I’m sure you have heard of the fight or flight response. That’s when your adrenaline spikes, sending superhuman power to your arms and feet and razor sharp focus to your mind set to one thing: survive. Your breathing speed and heart rate go up. Blood flow is redirected from some of your organs to your extremities. You are alert and your body is tense, ready for action any moment.

The relaxation response
Now compare that to the other, less well known but equally valid state: the relaxation response. In this state, the body rests and digests. Muscle tension is low, blood flows to the digestive organs, energy levels are replenished and cells are being restored. Our heart beats slowly and the breath is slow, gentle, sometimes hardly noticeable.

Using the breath, we can induce and/or sustain both these states. The 4-8 relaxation breath induces (you guessed it) the relaxation response.

There are multiple methods for relaxation breathing. I like this one because it doesn’t require a holding of the breath. We can do this type of breathing in one continuous flow, which has its own amplifying benefits by shifting our consciousness to a more expanded awareness.

Pain free birth
The 4-8 relaxation breath is the breath that carried me painlessly all through the 13 hour birth of my daughter. Needless to say I am in love with it. The power I felt was grand. The surges were deep and consuming and had me moaning, yes, but at no point did I feel any resistance to the process. I believe it was the 4-8 breath that carried me (and us) all the way through, along with the strong, loving presence of my beloved and the competence of the midwife.

The 4-8 relaxation breath technique
It’s very simple: breathe in for a count of 4 and out for a count of 8.

On the in-breath, relax the jaw and shoulders. Use your diaphraghm for a nice and full chest-and-belly breath. Soften your belly, solar plexus and heart area.
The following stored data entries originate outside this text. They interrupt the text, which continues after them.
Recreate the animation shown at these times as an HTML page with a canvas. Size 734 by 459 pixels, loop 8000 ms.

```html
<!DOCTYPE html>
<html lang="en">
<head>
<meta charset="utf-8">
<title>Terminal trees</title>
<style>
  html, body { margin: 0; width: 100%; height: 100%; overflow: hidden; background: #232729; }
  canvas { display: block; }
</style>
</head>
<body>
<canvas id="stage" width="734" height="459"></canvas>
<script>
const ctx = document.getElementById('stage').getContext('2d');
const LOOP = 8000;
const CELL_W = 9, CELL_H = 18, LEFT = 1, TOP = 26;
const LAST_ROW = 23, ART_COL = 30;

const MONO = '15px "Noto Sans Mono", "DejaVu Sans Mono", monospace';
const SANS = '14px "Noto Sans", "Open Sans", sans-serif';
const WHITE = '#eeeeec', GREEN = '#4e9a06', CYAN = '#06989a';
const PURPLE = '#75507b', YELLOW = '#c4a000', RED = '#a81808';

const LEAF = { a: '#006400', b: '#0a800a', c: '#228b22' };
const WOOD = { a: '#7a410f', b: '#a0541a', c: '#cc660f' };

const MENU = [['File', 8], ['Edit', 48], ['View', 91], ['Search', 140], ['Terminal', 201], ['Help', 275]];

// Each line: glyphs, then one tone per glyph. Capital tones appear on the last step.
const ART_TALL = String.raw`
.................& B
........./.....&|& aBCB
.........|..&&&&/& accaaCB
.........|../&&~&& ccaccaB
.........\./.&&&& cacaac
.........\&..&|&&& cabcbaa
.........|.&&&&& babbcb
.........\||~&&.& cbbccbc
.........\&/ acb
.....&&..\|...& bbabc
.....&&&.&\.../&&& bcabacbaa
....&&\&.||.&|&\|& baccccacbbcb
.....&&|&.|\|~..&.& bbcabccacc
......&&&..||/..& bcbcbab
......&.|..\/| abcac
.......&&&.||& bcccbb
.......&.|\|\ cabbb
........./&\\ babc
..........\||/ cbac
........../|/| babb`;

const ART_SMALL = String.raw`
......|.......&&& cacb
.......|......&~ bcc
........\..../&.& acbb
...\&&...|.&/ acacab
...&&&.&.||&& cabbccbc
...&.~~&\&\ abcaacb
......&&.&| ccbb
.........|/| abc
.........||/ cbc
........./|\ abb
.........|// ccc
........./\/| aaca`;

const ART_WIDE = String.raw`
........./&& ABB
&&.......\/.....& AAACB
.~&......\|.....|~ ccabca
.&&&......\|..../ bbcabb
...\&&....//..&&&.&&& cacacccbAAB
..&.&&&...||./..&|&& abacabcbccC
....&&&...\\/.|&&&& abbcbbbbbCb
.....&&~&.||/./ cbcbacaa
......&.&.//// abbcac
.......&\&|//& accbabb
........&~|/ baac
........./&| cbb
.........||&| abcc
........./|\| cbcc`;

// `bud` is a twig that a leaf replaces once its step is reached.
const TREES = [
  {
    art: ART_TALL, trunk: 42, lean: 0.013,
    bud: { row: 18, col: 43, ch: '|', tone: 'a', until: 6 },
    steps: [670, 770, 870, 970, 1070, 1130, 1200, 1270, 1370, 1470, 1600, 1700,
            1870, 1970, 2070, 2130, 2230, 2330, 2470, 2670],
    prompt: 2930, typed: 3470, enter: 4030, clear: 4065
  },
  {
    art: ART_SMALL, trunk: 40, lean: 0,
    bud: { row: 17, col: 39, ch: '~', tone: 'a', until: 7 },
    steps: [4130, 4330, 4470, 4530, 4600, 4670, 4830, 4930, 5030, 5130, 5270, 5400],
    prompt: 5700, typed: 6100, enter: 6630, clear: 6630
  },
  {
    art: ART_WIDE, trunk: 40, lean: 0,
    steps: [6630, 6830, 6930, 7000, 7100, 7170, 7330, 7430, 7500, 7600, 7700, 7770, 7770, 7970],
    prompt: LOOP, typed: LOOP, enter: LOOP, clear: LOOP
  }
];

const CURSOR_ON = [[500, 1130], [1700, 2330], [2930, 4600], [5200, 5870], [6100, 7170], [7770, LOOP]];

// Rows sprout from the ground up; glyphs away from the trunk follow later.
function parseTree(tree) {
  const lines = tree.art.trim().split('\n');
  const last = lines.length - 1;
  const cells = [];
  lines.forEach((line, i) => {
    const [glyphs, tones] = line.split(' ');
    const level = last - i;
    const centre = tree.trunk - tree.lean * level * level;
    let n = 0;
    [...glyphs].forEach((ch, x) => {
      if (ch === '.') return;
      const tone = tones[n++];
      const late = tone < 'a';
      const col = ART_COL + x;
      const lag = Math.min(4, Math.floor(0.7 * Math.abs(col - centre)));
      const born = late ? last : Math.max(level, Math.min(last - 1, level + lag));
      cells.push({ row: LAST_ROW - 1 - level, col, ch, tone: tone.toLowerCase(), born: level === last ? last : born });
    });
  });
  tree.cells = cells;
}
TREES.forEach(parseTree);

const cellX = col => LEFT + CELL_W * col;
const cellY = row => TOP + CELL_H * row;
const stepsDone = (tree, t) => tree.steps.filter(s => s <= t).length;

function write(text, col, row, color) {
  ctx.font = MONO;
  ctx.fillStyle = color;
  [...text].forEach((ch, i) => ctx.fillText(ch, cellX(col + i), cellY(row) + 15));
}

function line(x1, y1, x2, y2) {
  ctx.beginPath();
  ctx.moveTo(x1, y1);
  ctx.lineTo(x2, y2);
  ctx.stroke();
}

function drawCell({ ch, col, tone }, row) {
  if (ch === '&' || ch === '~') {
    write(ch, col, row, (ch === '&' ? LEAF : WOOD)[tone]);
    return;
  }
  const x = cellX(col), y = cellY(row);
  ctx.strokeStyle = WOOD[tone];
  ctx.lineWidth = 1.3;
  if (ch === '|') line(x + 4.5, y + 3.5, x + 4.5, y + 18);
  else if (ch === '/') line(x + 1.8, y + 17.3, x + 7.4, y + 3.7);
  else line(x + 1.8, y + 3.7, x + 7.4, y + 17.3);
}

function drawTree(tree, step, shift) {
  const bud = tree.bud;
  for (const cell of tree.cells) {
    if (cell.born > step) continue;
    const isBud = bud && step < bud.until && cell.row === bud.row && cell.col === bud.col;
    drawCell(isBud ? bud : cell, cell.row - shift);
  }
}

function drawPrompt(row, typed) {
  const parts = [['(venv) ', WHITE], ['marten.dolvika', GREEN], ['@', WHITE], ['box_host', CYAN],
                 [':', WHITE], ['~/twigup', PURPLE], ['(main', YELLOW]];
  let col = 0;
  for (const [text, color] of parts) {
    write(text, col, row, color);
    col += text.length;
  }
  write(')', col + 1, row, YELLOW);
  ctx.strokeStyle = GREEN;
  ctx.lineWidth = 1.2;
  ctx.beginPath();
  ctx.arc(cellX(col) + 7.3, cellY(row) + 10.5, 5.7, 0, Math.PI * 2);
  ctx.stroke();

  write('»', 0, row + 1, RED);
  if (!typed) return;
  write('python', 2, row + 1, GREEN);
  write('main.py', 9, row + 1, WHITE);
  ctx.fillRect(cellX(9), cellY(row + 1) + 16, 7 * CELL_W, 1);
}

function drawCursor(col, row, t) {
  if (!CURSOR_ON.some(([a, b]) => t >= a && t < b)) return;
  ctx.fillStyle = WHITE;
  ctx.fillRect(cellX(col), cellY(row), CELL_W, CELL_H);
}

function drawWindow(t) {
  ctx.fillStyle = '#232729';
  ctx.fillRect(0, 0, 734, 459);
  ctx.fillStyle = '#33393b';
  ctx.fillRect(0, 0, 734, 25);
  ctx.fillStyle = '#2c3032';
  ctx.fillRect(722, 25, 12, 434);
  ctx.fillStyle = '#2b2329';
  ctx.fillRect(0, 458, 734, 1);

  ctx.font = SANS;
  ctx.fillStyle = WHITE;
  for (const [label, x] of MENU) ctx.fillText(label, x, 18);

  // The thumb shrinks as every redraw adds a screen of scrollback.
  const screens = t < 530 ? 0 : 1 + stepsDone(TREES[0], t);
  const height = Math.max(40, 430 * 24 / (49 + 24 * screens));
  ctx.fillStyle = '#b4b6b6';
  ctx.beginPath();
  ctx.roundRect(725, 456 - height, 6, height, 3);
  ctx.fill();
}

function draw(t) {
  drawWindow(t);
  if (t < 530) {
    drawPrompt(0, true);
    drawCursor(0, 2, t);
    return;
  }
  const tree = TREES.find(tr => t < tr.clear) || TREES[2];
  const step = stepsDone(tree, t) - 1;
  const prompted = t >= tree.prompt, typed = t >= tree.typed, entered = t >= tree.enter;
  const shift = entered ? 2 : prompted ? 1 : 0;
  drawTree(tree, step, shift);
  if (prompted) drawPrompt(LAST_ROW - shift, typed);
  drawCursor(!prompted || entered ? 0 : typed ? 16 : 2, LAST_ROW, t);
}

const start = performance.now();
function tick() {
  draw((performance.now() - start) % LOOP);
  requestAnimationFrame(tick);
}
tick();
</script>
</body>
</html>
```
On the out-breath, make sure that some air remains in your lungs. Don’t press. Explore how to use your belly, chest, throat and lips in a healthy way to guide the duration of the breath flow.

I like to breathe this breath to the count of my heartbeats. One thing I notice within two or three breaths is that my heartbeat slows down, an immediate effect of this breathing pattern. When you notice this, you also know that your blood pressure is dropping and your body is entering the restorative relaxation response. This also means that the breathing will take longer and longer every time.

Stay connected with what feels right for you and don’t hold on to the counts when your body tells you otherwise. For example, when I was pregnant, breathing out for a count of 6 was often better than 8. It’s your body, your breath. The wisdom of you being alive in your body in this moment is infinitely greater than any range of numbers will ever be.

Book tip
From Harvard University’s Institute for Mind Body Medicine, there is a wonderful book about inducing the relaxation response and handy guide on how to apply it for healing various ailments: Relaxation Revolution.